Go through the entries below and print, exactly, the lines starting at the one with "199C109 195 118" and ending at the one with "337C288 325 309", keeping both ends and no others.
START Entries provided
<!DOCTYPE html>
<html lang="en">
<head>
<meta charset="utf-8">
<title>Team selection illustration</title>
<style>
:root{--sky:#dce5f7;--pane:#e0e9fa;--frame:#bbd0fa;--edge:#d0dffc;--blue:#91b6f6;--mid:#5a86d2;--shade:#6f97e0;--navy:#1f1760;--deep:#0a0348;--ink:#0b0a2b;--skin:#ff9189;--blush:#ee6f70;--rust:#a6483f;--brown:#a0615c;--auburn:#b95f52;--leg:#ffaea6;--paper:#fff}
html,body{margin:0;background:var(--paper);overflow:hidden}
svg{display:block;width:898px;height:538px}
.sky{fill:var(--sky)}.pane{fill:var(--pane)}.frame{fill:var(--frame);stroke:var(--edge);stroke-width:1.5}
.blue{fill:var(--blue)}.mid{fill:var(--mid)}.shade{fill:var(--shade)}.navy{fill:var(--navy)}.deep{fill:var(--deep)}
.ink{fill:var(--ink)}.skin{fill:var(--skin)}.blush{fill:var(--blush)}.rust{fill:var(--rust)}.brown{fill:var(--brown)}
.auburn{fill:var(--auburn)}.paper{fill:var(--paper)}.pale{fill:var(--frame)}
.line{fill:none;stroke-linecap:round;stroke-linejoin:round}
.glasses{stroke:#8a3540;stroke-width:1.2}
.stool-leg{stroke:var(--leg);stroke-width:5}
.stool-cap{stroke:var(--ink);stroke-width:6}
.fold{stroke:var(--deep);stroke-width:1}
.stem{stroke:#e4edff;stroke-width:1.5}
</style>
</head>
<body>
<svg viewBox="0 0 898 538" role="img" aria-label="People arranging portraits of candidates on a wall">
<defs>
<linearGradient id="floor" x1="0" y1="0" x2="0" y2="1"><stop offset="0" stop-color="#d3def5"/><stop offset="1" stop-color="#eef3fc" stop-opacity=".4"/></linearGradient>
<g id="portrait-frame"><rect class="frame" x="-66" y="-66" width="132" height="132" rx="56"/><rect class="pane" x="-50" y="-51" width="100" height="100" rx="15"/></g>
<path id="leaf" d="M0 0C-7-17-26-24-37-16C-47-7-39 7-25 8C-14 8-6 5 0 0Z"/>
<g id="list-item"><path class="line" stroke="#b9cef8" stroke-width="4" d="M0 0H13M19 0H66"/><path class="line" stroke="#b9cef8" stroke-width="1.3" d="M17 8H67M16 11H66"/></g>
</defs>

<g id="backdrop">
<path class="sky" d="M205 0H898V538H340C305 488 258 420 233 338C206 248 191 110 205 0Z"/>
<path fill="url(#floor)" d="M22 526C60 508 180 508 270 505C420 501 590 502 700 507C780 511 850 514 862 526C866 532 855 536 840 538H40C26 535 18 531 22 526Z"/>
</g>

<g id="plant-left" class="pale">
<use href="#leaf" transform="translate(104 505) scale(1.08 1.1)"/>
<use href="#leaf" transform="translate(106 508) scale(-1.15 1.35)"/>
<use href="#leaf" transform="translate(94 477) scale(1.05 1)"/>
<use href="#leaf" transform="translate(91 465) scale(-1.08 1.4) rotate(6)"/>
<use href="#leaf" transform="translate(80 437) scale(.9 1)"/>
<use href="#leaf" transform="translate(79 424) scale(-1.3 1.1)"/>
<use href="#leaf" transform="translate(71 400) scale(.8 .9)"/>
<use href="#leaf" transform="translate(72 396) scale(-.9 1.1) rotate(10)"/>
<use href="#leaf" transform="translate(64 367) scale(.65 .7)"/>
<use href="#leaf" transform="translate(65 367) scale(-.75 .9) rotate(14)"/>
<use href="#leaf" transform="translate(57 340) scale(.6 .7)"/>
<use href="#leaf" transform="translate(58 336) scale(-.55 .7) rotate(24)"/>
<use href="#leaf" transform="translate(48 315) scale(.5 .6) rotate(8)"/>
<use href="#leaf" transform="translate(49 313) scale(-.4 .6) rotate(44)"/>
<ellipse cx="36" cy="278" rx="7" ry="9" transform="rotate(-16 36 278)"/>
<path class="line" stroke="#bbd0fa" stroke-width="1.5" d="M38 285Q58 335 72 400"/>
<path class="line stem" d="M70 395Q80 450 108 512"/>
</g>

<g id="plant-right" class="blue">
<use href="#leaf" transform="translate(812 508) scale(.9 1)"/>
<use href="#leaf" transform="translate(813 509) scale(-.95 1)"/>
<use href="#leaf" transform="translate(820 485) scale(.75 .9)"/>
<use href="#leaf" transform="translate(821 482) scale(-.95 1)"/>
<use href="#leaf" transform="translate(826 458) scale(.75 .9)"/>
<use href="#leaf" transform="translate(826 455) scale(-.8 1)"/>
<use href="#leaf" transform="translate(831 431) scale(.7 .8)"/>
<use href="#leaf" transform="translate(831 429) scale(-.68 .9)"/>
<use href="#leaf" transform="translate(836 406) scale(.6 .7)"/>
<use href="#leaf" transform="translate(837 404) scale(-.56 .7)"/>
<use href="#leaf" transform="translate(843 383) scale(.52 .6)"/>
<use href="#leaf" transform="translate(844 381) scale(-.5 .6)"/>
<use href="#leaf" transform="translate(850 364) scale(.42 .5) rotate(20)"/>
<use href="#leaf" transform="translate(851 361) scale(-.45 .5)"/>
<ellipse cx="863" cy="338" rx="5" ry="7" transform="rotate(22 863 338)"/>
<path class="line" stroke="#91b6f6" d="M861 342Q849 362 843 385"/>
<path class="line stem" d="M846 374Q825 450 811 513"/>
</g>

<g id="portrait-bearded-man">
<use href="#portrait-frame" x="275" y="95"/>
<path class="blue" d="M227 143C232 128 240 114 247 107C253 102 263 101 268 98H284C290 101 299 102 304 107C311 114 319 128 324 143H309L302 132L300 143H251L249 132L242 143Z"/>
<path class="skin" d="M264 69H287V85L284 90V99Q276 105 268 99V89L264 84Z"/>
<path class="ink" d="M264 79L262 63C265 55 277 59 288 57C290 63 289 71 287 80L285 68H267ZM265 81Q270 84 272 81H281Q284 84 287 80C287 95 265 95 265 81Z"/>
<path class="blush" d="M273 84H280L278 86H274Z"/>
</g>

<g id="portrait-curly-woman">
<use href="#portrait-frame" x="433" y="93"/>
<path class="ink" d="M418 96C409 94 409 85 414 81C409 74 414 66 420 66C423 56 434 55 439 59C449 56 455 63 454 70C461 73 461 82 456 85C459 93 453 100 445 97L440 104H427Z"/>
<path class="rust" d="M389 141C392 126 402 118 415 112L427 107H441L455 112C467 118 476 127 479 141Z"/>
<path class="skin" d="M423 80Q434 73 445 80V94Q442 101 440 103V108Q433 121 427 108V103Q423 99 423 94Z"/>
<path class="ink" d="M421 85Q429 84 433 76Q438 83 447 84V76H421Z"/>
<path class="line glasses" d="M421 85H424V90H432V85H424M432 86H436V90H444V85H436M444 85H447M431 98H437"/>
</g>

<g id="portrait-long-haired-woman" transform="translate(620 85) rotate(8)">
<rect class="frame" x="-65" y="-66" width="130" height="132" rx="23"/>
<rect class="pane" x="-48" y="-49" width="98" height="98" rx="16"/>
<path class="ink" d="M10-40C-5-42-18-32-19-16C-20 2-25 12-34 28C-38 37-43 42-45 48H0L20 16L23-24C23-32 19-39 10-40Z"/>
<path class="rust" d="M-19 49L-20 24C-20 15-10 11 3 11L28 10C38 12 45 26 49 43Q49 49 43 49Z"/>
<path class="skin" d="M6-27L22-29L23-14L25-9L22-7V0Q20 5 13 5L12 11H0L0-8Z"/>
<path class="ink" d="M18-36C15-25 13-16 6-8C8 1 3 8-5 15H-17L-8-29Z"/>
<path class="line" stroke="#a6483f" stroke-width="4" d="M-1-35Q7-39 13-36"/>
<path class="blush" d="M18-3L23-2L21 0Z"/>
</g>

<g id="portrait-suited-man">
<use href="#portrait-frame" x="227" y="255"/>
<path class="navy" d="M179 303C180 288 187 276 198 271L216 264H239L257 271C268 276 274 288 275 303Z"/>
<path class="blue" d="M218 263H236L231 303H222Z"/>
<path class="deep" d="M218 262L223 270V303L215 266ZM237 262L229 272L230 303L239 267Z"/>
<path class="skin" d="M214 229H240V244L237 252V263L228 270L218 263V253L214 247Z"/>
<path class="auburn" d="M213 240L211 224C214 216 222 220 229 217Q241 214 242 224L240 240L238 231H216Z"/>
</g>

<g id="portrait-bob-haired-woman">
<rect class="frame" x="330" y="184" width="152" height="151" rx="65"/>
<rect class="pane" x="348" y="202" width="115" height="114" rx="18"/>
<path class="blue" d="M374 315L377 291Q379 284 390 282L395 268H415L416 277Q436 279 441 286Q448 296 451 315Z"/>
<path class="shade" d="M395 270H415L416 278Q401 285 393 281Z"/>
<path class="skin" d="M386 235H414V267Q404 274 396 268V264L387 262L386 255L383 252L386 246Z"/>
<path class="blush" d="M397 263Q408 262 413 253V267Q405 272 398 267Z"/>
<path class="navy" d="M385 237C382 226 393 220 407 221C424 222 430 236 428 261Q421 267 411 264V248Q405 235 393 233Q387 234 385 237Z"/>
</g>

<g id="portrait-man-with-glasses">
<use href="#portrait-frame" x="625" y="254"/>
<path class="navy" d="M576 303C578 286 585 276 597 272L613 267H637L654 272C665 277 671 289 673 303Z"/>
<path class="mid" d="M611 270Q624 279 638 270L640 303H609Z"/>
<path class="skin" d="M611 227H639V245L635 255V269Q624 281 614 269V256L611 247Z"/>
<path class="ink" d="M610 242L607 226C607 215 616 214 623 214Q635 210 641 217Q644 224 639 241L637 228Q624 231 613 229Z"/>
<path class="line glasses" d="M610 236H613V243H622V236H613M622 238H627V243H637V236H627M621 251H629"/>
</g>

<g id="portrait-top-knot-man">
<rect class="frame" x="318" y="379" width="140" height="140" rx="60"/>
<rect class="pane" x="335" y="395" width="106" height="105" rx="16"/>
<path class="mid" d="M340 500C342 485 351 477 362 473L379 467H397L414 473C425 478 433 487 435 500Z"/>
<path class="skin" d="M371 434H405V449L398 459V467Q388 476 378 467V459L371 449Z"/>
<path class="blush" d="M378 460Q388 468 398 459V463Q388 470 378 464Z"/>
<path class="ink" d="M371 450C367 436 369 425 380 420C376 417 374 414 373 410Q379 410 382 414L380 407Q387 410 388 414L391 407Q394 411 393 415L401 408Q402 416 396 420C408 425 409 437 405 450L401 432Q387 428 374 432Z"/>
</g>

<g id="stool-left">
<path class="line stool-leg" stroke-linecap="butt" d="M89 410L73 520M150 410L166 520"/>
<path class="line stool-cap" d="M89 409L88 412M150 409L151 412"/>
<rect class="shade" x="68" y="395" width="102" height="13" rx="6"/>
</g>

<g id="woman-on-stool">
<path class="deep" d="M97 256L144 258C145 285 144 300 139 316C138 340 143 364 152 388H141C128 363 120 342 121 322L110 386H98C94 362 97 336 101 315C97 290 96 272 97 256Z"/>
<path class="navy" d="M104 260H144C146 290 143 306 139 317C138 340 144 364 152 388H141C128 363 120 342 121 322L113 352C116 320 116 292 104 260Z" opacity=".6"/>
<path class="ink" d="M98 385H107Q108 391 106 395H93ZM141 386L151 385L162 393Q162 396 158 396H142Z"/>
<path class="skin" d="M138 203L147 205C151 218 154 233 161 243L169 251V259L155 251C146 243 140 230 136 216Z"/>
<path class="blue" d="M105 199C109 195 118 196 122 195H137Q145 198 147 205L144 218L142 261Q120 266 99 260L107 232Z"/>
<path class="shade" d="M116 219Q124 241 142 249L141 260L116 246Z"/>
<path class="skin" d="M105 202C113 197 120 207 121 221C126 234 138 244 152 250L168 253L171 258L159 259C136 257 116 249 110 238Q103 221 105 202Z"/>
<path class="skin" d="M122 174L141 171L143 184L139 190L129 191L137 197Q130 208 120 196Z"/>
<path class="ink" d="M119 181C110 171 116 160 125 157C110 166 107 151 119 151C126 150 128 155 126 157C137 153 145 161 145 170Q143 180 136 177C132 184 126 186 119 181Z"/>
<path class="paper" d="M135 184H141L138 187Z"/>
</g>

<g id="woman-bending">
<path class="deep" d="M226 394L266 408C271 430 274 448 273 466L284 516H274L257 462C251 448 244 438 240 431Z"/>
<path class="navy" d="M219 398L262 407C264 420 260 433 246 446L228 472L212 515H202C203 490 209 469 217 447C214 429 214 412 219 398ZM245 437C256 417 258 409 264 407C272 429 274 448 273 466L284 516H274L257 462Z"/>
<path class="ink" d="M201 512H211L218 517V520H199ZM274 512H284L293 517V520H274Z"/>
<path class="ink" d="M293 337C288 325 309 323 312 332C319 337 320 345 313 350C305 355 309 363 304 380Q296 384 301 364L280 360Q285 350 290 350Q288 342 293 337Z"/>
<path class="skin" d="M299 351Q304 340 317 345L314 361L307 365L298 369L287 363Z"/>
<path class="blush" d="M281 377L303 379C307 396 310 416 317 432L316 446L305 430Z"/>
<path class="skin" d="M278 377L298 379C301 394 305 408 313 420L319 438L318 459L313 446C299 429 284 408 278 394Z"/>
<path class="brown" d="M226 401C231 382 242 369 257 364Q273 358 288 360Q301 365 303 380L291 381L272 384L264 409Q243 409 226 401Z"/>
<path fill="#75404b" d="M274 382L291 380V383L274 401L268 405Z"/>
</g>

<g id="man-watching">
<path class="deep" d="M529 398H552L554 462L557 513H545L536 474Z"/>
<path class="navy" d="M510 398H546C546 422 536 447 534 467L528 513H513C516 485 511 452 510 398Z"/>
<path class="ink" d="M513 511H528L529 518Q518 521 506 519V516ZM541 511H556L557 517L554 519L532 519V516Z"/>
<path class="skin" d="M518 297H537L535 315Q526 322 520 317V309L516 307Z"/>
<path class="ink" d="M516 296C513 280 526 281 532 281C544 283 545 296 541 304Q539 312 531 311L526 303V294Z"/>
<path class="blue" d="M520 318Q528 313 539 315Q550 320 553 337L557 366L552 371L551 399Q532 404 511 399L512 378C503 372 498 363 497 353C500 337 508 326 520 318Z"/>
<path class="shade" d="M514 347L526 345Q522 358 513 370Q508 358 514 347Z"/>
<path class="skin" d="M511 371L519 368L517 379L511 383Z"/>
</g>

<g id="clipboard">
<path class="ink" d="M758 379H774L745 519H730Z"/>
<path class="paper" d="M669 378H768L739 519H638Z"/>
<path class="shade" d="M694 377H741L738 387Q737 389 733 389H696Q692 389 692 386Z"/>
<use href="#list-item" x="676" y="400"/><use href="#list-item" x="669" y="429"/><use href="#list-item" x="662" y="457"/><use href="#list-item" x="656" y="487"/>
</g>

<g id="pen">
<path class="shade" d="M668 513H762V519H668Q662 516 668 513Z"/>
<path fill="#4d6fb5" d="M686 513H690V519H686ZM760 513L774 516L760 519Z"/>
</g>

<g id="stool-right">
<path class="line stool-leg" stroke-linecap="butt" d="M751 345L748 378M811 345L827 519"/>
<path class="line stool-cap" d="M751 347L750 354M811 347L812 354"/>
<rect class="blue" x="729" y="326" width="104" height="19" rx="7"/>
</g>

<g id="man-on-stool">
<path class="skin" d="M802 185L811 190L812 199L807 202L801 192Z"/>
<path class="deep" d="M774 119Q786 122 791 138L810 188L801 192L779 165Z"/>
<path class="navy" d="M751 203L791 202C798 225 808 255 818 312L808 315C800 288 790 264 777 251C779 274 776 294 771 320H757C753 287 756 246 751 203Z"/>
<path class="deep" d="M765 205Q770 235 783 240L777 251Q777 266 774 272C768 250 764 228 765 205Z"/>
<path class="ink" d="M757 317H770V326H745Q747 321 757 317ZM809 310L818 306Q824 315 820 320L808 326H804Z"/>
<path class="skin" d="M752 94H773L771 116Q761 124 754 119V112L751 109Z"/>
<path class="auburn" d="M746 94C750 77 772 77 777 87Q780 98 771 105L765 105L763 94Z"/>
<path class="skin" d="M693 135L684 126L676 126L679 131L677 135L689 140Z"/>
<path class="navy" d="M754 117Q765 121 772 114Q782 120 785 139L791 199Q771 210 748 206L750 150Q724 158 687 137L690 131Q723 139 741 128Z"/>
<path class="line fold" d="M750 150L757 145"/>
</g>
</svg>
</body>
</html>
END Entries provided
▶ **Response**
<path class="blue" d="M105 199C109 195 118 196 122 195H137Q145 198 147 205L144 218L142 261Q120 266 99 260L107 232Z"/>
<path class="shade" d="M116 219Q124 241 142 249L141 260L116 246Z"/>
<path class="skin" d="M105 202C113 197 120 207 121 221C126 234 138 244 152 250L168 253L171 258L159 259C136 257 116 249 110 238Q103 221 105 202Z"/>
<path class="skin" d="M122 174L141 171L143 184L139 190L129 191L137 197Q130 208 120 196Z"/>
<path class="ink" d="M119 181C110 171 116 160 125 157C110 166 107 151 119 151C126 150 128 155 126 157C137 153 145 161 145 170Q143 180 136 177C132 184 126 186 119 181Z"/>
<path class="paper" d="M135 184H141L138 187Z"/>
</g>

<g id="woman-bending">
<path class="deep" d="M226 394L266 408C271 430 274 448 273 466L284 516H274L257 462C251 448 244 438 240 431Z"/>
<path class="navy" d="M219 398L262 407C264 420 260 433 246 446L228 472L212 515H202C203 490 209 469 217 447C214 429 214 412 219 398ZM245 437C256 417 258 409 264 407C272 429 274 448 273 466L284 516H274L257 462Z"/>
<path class="ink" d="M201 512H211L218 517V520H199ZM274 512H284L293 517V520H274Z"/>
<path class="ink" d="M293 337C288 325 309 323 312 332C319 337 320 345 313 350C305 355 309 363 304 380Q296 384 301 364L280 360Q285 350 290 350Q288 342 293 337Z"/>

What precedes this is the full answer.